HOPES were raised yesterday that five British soldiers, lost for 25 days on a mountain in the Borneo rain forest, might still be alive: RAF mountaineers, searching in a perilous stairway of waterfalls, discovered empty sardine tins and the remains of a bivouac used by the missing team. A British forces spokesman said: 'At least we know we're headed in the right direction.'

Finding the campsite meant that the lost team, or at least some of its members, had survived the most dangerous part of the descent down Mount Kinabalu, South-east Asia's highest peak. Two days running now, the RAF rescuers have found evidence of campsites. It seems the missing team managed to spider down a 1,500ft cliff and a slippery ravine of waterfalls and rockpools strewn with boulders the size of houses, where searchers earlier had feared they might have perished.

However, the RAF team of 16 mountaineers and jungle survival experts yesterday abandoned their hunt for several days. 'The RAF had gone as far as they could,' the army spokesman said. They had run out of supplies and were exhausted from the arduous descent into Low's Gully, a jagged ridge sealing in a misty jungle valley.

A fresh team of searchers from the Royal Marines, the army and the RAF will start again tomorrow. They will be dropped by helicopter along the Panataran river and, hacking their way through the dense rain forest, will sweep up Low's Gully to resume the search. Until then, over 300 Malaysian soldiers will continue combing the jungle valley floor. Torrential rains and freak fierce winds bedevilled the air search. One pilot, Flt-Sgt Jim Smith, described how, as he tried to fly low over the rain forest canopy, he had to wrestle with his controls. 'It felt like the helicopter was being drawn towards the cliffs,' he said.

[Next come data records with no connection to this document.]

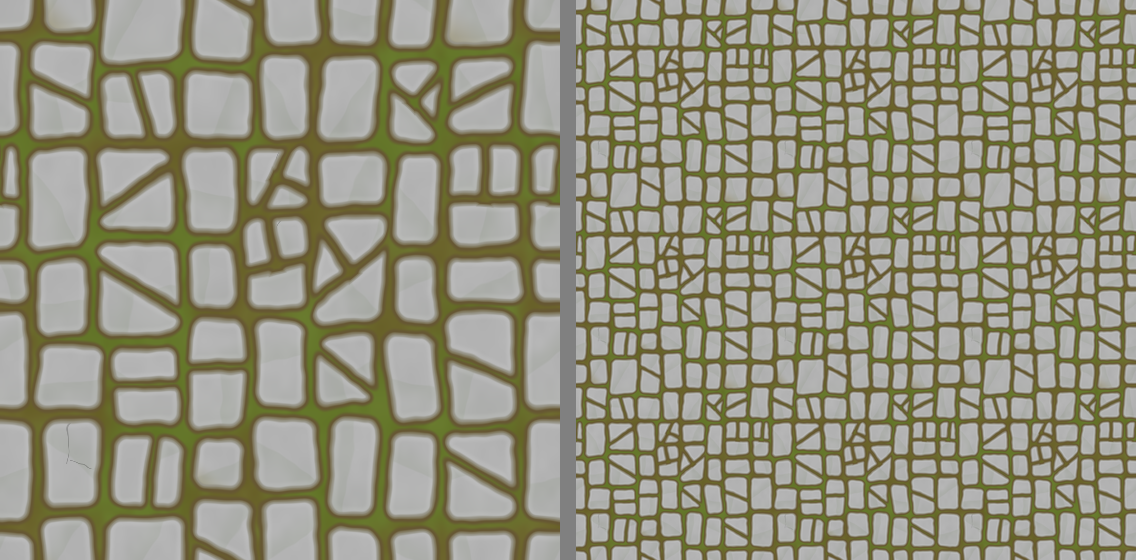
Left, the tile; right, the same tile 3 across and 3 down.
Write a WebGL 1 fragment shader that draws this texture.

```glsl
precision highp float;
// Mossy paving: pale, softly rounded stones of mixed size set in green moss.
// A pinwheel lattice of random lines gives interlocking rectangles, some are
// cut again at a slant, and distance to the stones drives a painted colour ramp.
uniform vec2 u_resolution;

const vec2 GRID = vec2(8.0, 6.0);      // stones per tile, both even so it wraps
const float LINE_SPREAD = 0.23;        // how far lattice lines leave cell centres
const float GAP = 0.0085;              // half width of the joints
const float CUT_GAP = 0.0055;          // half width of joints inside cut stones
const float ROUNDING = 0.024;
const float SKEW = 0.13;
const float CUT_CHANCE = 62.0;         // scaled by stone area
const vec3 STONE = vec3(0.69, 0.69, 0.69);
const vec3 STONE_SHADE = vec3(0.63, 0.65, 0.61);
const vec3 STONE_EDGE = vec3(0.59, 0.58, 0.53);
const vec3 RIM = vec3(0.51, 0.48, 0.38);
const vec3 DIRT = vec3(0.40, 0.34, 0.20);
const vec3 OLIVE = vec3(0.42, 0.39, 0.17);
const vec3 MOSS = vec3(0.39, 0.46, 0.16);
const vec3 STAIN = vec3(0.58, 0.55, 0.41);

struct Stone {
  float dist;   // signed distance to the outline
  vec2 local;   // position from the stone centre
  vec2 extent;  // half size
  float seed;
};

float hash(vec2 p) {
  return fract(sin(dot(p, vec2(127.1, 311.7))) * 43758.5453);
}

// Value noise that wraps after `period` cells across the canvas.
float noise(vec2 uv, vec2 period) {
  vec2 p = uv * period;
  vec2 i = floor(p), f = fract(p);
  f = f * f * (3.0 - 2.0 * f);
  vec2 a = mod(i, period), b = mod(i + 1.0, period);
  return mix(mix(hash(a), hash(vec2(b.x, a.y)), f.x),
             mix(hash(vec2(a.x, b.y)), hash(b), f.x), f.y);
}

vec2 wobble(vec2 uv, vec2 period) {
  return vec2(noise(uv, period), noise(uv + 0.37, period)) - 0.5;
}

float roundMax(float a, float b, float r) {
  return min(max(a, b), -r) + length(max(vec2(a, b) + r, 0.0));
}

// Position of the lattice line that crosses a cell.
vec2 linePos(vec2 cell) {
  return cell + 0.5 + LINE_SPREAD * (2.0 * hash(mod(cell, GRID) + 3.7) - 1.0);
}

// The stone around lattice corner k, bounded by the lines of its four cells.
Stone stoneAt(vec2 p, vec2 k) {
  vec2 ne = linePos(k), sw = linePos(k - 1.0);
  vec2 se = linePos(k - vec2(0.0, 1.0)), nw = linePos(k - vec2(1.0, 0.0));
  bool odd = mod(k.x + k.y, 2.0) > 0.5;
  vec2 lo = odd ? vec2(nw.x, sw.y) : vec2(sw.x, se.y);
  vec2 hi = odd ? vec2(se.x, ne.y) : vec2(ne.x, nw.y);
  vec2 id = mod(k, GRID);
  vec2 q = (p - 0.5 * (lo + hi)) / GRID;
  vec2 extent = 0.5 * (hi - lo) / GRID;
  vec2 skew = SKEW * (vec2(hash(id + 11.3), hash(id + 23.9)) - 0.5);
  vec2 box = abs(q + skew * q.yx) - extent + GAP * mix(0.75, 1.25, hash(id + 5.1));
  float d = roundMax(box.x, box.y, ROUNDING);
  float seed = hash(id + 41.7);

  // Slanted cut across the longer side, sometimes a second one on one half.
  if (hash(id + 61.3) < CUT_CHANCE * extent.x * extent.y) {
    float slant = 1.7 * (hash(id + 71.9) - 0.5);
    vec2 n = normalize(extent.x > extent.y ? vec2(1.0, slant) : vec2(slant, 1.0));
    float cut = dot(q, n) + 0.02 * (seed - 0.5);
    d = roundMax(d, CUT_GAP - abs(cut), 0.013);
    if (seed > 0.6) {
      float cross = abs(dot(q, vec2(-n.y, n.x)));
      d = roundMax(d, CUT_GAP - max(cross, -cut), 0.013);
    }
    seed = fract(seed + 0.31 * step(0.0, cut));
  }
  return Stone(d, q, extent, seed);
}

// Grey face with brushed patches, a soft facet, and a rare stain or crack.
vec3 stoneFace(Stone s, vec2 uv, float brush) {
  float angle = 6.2832 * s.seed;
  float fold = dot(s.local, vec2(cos(angle), sin(angle))) - 0.012 + 0.012 * brush;
  float facet = smoothstep(0.0, 0.004, fold) * (1.0 - smoothstep(0.004, 0.05, fold));
  float low = smoothstep(0.1, 1.0, -s.local.y / s.extent.y);
  vec3 col = mix(STONE + 0.012, STONE_SHADE, 0.4 * facet + 0.25 * low);
  col += 0.035 * (brush - 0.5);
  col += 0.025 * smoothstep(-0.02, -0.011, s.dist);
  float corner = smoothstep(0.2, 1.3, dot(s.local / s.extent, vec2(-0.6, -0.8)));
  col = mix(col, STAIN, 0.7 * corner * step(0.9, fract(s.seed * 7.3)));
  vec2 vein = abs(s.local - 0.025 * wobble(uv, vec2(48.0)).yx);
  float reach = step(0.0, s.local.y);
  float crack = max(reach * (1.0 - smoothstep(0.0004, 0.0022, vein.x)),
                    step(0.0, s.local.x) * (1.0 - smoothstep(0.0004, 0.002, vein.y)));
  return col - 0.13 * crack * step(0.94, fract(s.seed * 13.7));
}

void main() {
  vec2 uv = gl_FragCoord.xy / u_resolution;
  vec2 bent = uv + 0.009 * wobble(uv, vec2(14.0)) + 0.003 * wobble(uv, vec2(46.0));
  vec2 p = bent * GRID;
  Stone s = Stone(1.0, vec2(0.0), vec2(1.0), 0.0);
  for (int j = 0; j < 2; j++) {
    for (int i = 0; i < 2; i++) {
      Stone t = stoneAt(p, floor(p) + vec2(float(i), float(j)));
      if (t.dist < s.dist) s = t;
    }
  }

  float brush = 0.6 * noise(bent, vec2(22.0, 18.0)) + 0.4 * noise(bent, vec2(57.0, 41.0));
  float patches = 0.7 * noise(uv, vec2(7.0)) + 0.3 * brush;
  float d = s.dist + 0.003 * (brush - 0.5);

  // Colour ramp from moss through dirt and rim to the stone face.
  vec3 col = mix(OLIVE, MOSS, smoothstep(0.25, 0.65, patches)) + 0.05 * (brush - 0.5);
  col = mix(DIRT, col, smoothstep(0.001, 0.0085, d));
  col = mix(RIM, col, smoothstep(-0.0032, 0.001, d));
  col = mix(STONE_EDGE, col, smoothstep(-0.0065, -0.0025, d));
  col = mix(stoneFace(s, uv, brush), col, smoothstep(-0.0105, -0.006, d));
  gl_FragColor = vec4(col, 1.0);
}
```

Major-General John Foley, commander of British forces in Hong Kong, arrived yesterday to oversee the rescue efforts. The missing army men are the expedition team leader, Lt-Col Robert Neill, 46, Major Ron Foster, 54, from the Royal Logistics Corps, and three junior non-commissioned officers from Hong Kong, Lam Ywai Ki, 27, Chen Wai Keung, 24, and Cheung Yiu Keung, 32.

The hunt will focus on a dense, 5 sq mile area of jungle at the bottom of Low's Gully. Although the search operation leaders are optimistic after locating the second campsite, they say it could be at least a week old. The lost team's rations probably ran out several days ago, forcing them to forage in the jungle for insects and wild plants. None of the team has any jungle survival training.

The British army expedition reached Mount Kinabalu's 13,455ft summit on 23 February. It soon became evident that the inexperienced Hong Kong climbers were ill-prepared, puffing and straining under the weight of their rucksacks even on the easy 'tourist' ascent. They had also devoured most of their food rations and were ordered to a base camp canteen to buy extra supplies.

Seeing what he described as 'the difference in physical abilities', Lt-Col Neill split up the 10-member party and sent the more seasoned mountaineers on ahead to plot a descent down Low's Gully. Lt-Col Neill and Major Foster, both expert mountaineers, shepherded the three Hong Kong men.

The surviving team members staggered out of the jungle on 11 March, starved and exhausted. One of them, Capt Peter Shearer, had slipped and plummeted 60 feet, smashing his head on a rock and sustaining a severe concussion. Army sources said that he 'lost his will to live' as a result of his injury. 'He wanted to be left there for a rescue party,' the army source said. His men finally convinced him that his chances of rescue were nil, and for the next week, carrying the wounded officer, they fought through the jungle until they finally reached the river and followed it down to a tribal village.

(Photograph omitted)